Vitamins for diabetics

People who have diabetes have to watch their diet and lifestyle very closely or they will be at risk of having side effects of the disease. In addition to adhering to a diabetic diet, there are certain vitamins and minerals that diabetics need in increased amounts due to their disease. We will discuss the individual vitamins and minerals here below.

Vitamin C is a very important vitamin for those who are diabetic. Most if not all Type I diabetics have low vitamin C levels in their bloodstream. Vitamin C helps people to fight off infection and improve the immune system. Diabetics do not heal from wounds as quickly as other people. They are also prone to infections. Diabetics do not fight off infection as easily as other people do. This may be due to lower levels of vitamin C in their bloodstream. Research has also shown that vitamin C can help increase glucose tolerance in those who have Type II diabetes. Vitamin C has also been shown to lower the sorbitol levels in diabetics. Sorbitol is a type of sugar that is harmful to diabetics and can damage organs such as the eye, kidneys, and cause nerve damage. Recommended dosage of vitamin C for diabetics is between 1,000-3,000 mg per day.

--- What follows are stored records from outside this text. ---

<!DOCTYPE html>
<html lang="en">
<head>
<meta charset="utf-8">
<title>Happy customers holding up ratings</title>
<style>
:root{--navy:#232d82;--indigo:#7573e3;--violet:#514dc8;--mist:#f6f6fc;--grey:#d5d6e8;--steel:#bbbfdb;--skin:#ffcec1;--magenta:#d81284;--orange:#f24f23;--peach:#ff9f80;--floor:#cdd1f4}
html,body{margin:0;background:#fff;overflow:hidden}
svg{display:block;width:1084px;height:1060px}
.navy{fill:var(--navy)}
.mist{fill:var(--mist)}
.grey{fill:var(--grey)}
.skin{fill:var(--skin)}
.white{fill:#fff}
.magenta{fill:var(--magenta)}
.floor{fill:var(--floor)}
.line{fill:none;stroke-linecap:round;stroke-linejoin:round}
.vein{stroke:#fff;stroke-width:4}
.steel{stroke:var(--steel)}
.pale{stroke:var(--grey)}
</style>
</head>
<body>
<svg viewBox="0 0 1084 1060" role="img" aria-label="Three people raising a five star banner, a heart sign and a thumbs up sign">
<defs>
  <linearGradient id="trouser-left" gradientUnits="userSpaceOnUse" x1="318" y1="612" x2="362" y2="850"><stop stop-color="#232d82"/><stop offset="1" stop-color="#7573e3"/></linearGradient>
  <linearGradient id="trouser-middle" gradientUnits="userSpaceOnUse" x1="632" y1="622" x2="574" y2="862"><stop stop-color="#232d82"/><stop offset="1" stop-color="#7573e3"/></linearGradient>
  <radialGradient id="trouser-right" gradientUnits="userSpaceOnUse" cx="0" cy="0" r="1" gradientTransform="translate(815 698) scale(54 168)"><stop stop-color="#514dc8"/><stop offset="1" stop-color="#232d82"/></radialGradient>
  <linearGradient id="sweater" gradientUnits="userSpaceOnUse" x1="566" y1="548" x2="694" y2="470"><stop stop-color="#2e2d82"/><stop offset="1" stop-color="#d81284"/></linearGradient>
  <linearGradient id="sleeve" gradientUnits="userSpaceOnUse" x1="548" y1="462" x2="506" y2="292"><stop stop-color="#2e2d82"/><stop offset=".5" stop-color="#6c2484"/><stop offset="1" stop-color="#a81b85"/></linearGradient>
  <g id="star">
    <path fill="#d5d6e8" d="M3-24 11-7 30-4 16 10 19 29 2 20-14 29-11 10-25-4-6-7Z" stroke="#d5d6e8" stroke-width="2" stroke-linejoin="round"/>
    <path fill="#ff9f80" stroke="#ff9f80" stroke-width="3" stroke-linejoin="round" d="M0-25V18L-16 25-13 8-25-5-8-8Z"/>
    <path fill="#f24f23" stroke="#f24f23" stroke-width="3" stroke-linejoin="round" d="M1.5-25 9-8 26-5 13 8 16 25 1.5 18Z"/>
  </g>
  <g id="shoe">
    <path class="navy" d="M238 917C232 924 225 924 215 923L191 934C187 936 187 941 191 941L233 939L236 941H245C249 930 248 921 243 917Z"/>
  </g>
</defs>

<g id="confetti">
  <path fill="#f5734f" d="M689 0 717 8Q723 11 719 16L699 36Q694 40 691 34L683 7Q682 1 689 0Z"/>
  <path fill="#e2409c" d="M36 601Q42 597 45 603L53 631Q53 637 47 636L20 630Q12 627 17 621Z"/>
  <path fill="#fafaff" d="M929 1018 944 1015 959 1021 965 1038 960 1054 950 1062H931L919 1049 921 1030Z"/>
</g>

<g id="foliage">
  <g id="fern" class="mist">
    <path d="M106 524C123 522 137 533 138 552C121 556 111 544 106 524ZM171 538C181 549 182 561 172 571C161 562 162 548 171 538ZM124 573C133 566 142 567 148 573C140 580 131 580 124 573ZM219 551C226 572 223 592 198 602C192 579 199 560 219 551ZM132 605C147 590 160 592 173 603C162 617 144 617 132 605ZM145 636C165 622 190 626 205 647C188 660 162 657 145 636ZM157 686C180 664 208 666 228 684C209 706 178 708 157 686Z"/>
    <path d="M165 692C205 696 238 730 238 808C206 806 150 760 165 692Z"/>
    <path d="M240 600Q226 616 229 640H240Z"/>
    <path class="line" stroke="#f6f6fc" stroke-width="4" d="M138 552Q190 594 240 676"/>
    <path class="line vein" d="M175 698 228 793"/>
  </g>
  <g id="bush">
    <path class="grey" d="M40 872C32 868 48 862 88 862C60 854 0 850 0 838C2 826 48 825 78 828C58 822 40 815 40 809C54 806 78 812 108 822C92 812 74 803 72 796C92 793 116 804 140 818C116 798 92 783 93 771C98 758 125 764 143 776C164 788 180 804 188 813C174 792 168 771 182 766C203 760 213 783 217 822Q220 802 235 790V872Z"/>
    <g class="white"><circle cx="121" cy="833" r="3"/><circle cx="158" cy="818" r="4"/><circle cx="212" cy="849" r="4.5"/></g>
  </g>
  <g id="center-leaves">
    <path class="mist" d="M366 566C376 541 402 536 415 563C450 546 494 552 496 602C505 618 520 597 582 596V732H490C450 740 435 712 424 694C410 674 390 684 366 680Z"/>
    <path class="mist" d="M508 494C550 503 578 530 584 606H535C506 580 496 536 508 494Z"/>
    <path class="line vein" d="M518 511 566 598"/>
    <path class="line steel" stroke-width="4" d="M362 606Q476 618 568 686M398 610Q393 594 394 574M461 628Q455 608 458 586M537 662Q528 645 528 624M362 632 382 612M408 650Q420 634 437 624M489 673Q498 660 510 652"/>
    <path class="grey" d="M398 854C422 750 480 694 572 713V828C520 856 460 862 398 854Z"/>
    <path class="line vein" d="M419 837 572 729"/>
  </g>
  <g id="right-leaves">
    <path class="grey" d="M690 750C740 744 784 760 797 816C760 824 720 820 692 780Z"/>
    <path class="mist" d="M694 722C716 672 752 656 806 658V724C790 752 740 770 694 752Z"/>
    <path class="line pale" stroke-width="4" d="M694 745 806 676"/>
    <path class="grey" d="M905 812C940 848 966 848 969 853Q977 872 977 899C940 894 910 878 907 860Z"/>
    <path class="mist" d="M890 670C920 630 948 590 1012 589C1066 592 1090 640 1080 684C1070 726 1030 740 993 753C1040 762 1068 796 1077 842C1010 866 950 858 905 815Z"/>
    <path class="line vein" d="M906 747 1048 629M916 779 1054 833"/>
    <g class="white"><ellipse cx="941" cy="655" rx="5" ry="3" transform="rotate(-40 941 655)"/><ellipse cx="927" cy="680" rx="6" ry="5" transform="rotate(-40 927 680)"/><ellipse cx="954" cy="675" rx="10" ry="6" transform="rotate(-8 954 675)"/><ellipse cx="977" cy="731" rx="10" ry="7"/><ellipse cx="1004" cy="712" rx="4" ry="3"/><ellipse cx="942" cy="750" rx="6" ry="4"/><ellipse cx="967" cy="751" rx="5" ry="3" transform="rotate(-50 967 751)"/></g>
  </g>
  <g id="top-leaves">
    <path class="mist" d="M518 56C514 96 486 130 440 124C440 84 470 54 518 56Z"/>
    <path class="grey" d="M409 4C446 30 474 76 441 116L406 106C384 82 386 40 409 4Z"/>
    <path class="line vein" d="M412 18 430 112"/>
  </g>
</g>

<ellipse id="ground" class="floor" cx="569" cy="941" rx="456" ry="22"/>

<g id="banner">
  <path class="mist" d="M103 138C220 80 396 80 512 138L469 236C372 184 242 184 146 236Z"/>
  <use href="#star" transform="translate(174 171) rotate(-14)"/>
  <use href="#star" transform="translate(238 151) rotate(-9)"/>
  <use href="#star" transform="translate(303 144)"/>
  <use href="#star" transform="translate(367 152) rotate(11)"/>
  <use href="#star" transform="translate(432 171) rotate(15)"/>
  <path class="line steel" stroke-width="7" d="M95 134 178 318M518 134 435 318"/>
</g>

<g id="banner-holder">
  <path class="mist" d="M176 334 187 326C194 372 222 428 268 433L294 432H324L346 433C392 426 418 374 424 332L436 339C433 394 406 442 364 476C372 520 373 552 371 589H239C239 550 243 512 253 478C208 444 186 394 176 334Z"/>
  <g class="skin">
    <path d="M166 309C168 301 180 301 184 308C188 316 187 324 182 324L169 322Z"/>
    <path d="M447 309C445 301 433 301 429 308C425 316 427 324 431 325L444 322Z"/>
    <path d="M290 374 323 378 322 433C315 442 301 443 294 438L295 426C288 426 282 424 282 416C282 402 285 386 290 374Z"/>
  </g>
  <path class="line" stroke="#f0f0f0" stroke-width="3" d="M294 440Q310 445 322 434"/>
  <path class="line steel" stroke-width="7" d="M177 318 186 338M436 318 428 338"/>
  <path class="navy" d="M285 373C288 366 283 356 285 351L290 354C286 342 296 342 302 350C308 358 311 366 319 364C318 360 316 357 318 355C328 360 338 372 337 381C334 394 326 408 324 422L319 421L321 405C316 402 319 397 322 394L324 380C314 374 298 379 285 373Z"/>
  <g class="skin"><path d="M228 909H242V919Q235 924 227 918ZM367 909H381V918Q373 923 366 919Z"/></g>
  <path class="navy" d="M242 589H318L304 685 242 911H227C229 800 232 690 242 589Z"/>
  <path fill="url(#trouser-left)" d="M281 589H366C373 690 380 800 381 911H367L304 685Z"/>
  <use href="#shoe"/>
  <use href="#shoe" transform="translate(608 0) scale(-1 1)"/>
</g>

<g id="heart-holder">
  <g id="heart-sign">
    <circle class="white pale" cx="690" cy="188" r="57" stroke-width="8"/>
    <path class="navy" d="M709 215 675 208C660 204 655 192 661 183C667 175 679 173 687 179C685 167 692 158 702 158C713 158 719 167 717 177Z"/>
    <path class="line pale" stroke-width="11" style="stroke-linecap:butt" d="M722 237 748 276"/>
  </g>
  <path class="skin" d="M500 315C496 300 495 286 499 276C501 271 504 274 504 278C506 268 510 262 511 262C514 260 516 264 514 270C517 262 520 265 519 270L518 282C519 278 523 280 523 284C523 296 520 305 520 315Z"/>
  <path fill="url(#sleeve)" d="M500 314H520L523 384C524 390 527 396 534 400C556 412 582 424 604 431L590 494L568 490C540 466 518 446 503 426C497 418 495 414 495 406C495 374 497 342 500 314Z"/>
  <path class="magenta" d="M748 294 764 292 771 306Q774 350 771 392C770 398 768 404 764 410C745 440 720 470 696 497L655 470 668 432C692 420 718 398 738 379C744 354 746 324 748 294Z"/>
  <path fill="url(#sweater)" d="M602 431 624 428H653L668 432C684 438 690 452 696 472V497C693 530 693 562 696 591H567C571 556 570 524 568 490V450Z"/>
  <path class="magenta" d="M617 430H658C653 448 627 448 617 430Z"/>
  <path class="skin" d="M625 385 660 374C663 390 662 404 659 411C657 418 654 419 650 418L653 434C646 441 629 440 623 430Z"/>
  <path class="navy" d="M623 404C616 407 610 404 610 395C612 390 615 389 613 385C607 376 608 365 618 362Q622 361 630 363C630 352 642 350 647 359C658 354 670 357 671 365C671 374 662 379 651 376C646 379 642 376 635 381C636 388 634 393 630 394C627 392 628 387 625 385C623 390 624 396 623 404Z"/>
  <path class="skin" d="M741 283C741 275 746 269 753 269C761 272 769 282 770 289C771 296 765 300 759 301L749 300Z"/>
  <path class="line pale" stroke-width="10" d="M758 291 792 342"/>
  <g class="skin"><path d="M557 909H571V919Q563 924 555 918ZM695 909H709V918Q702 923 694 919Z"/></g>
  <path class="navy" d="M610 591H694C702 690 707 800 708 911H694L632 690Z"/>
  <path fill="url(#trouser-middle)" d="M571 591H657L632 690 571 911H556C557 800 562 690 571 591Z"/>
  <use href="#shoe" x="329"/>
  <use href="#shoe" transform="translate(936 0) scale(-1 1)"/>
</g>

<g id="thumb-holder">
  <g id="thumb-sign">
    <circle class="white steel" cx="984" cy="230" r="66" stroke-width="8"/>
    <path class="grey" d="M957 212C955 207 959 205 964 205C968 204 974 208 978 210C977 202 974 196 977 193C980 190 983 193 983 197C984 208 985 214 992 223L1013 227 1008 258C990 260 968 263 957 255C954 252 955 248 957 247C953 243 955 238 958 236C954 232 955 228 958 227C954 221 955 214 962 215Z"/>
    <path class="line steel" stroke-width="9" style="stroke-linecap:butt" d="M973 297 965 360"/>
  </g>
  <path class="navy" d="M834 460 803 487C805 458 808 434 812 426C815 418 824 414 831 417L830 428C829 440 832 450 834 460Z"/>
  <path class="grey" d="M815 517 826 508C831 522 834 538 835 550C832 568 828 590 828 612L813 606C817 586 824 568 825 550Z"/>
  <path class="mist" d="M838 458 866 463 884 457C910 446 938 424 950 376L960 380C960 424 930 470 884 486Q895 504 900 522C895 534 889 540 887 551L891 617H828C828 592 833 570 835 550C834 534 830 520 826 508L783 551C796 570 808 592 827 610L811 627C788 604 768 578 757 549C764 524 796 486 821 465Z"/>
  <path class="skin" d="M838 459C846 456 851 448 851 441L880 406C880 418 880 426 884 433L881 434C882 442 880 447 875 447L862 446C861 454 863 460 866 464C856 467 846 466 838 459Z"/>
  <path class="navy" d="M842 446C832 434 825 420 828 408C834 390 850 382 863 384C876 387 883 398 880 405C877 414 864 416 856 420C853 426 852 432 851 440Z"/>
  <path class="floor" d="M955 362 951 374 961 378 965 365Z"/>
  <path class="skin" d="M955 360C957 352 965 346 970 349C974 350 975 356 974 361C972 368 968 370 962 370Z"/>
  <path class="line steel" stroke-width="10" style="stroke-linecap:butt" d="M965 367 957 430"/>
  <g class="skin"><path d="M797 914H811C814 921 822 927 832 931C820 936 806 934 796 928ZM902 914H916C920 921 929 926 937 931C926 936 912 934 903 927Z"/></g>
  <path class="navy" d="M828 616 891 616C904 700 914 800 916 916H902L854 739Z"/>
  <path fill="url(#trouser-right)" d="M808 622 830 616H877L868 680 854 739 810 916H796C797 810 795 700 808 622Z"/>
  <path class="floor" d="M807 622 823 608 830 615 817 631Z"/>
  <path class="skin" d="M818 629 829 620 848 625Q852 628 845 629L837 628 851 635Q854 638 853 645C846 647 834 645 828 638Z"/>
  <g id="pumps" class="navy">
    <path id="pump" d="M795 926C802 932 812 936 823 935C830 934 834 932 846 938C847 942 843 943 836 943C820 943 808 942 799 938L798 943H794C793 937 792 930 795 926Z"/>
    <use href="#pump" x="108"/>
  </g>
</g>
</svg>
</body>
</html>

Vitamin B6 is another vitamin that is very important for people who have diabetes. Research has shown that diabetics who have neuropathy have low levels of vitamin B6 in their blood. Peripheral neuropathy can be caused by a vitamin B6 deficiency. It is almost impossible to distinguish whether a person has diabetic neuropathy or peripheral neuropathy. Research has also shown that diabetics who have neuropathy respond well to supplements of vitamin B6 with their other medications. Women who have gestational diabetes during pregnancy have shown improvements in their glucose tolerance when supplemented with vitamin B6. The recommended dosage of vitamin B6 is 1,800 mg per day.

Vitamin B12 is another vitamin that has a role in diabetic neuropathy. The research has shown that neuropathy has responded well to supplementation of vitamin B12. Scientists are unsure if this is due to the fact that the diabetics were deficient in B12 prior to supplementation or if they were optimizing the metabolism of the vitamin. Vitamin B12 may be taken orally but intramuscular injections may be required. The recommended dosage is 1,500 mg per day divided into three doses.

Research has shown that people who have diabetes also have lower levels of vitamin E in their bloodstream. Further research has gone on to say that it is suggested that people who have low levels of vitamin E in their blood may well become Type II diabetics. Vitamin E helps regulate and improve the efficiency of insulin. It also works as a powerful antioxidant and helps the transportation of oxygen into the cells and the bloodstream. Low levels of vitamin E can lead to increased damage to the cells and tissues due to free radicals. This can cause damage to the vascular system and platelet aggregation or clumping can occur. This is the fore runner to the formation of blood clots in the circulatory system. The recommended dosage of vitamin E is 1,200 IU per day. It is recommended to take 400 IU for one week then increase to 800 IU per day for one week then 1,200 IU per day.

Biotin is another vitamin that most people hear little about. It works with the other vitamins and insulin to process the glucose in the body. This vitamin helps to facilitate the first step of glucose metabolism. It increases the work and activity of glucokinase. This substance is normally found in the liver. In diabetics, the levels are usually very low. Biotin helps increase the release and amount of glucokinase that is available. This can significantly increase the amount of glucose that is metabolized in the body. The recommended dosage of biotin is 16 mg per day.

Some trace minerals are essential for diabetics as well as the vitamins mentioned above. Chromium is essential to diabetics for the proper metabolism of glucose and for insulin efficiency. Niacin should be limited in the diabetic diet as in large quantities it can impair glucose tolerance. The recommended dosages are Chromium 200mg and Niacin 100mg per day.

They also recommend that diabetics get Magnesium 300-400 mg per day and CoQ10 120 mg per day. Potassium levels should be monitored to make sure there are adequate levels in the blood. If not then supplements should be utilized or foods added to the diet that are rich in potassium.

Prior to starting any vitamin, mineral, or nutritional supplement it is advised to consult with a medical professional to make certain it is safe for the individual in question. No two people are alike and individual dosages will need to be tailored to that person.

Last updated on Jul 12th, 2011 and filed under Vitamins and Minerals. Both comments and pings are currently closed.

Comments are closed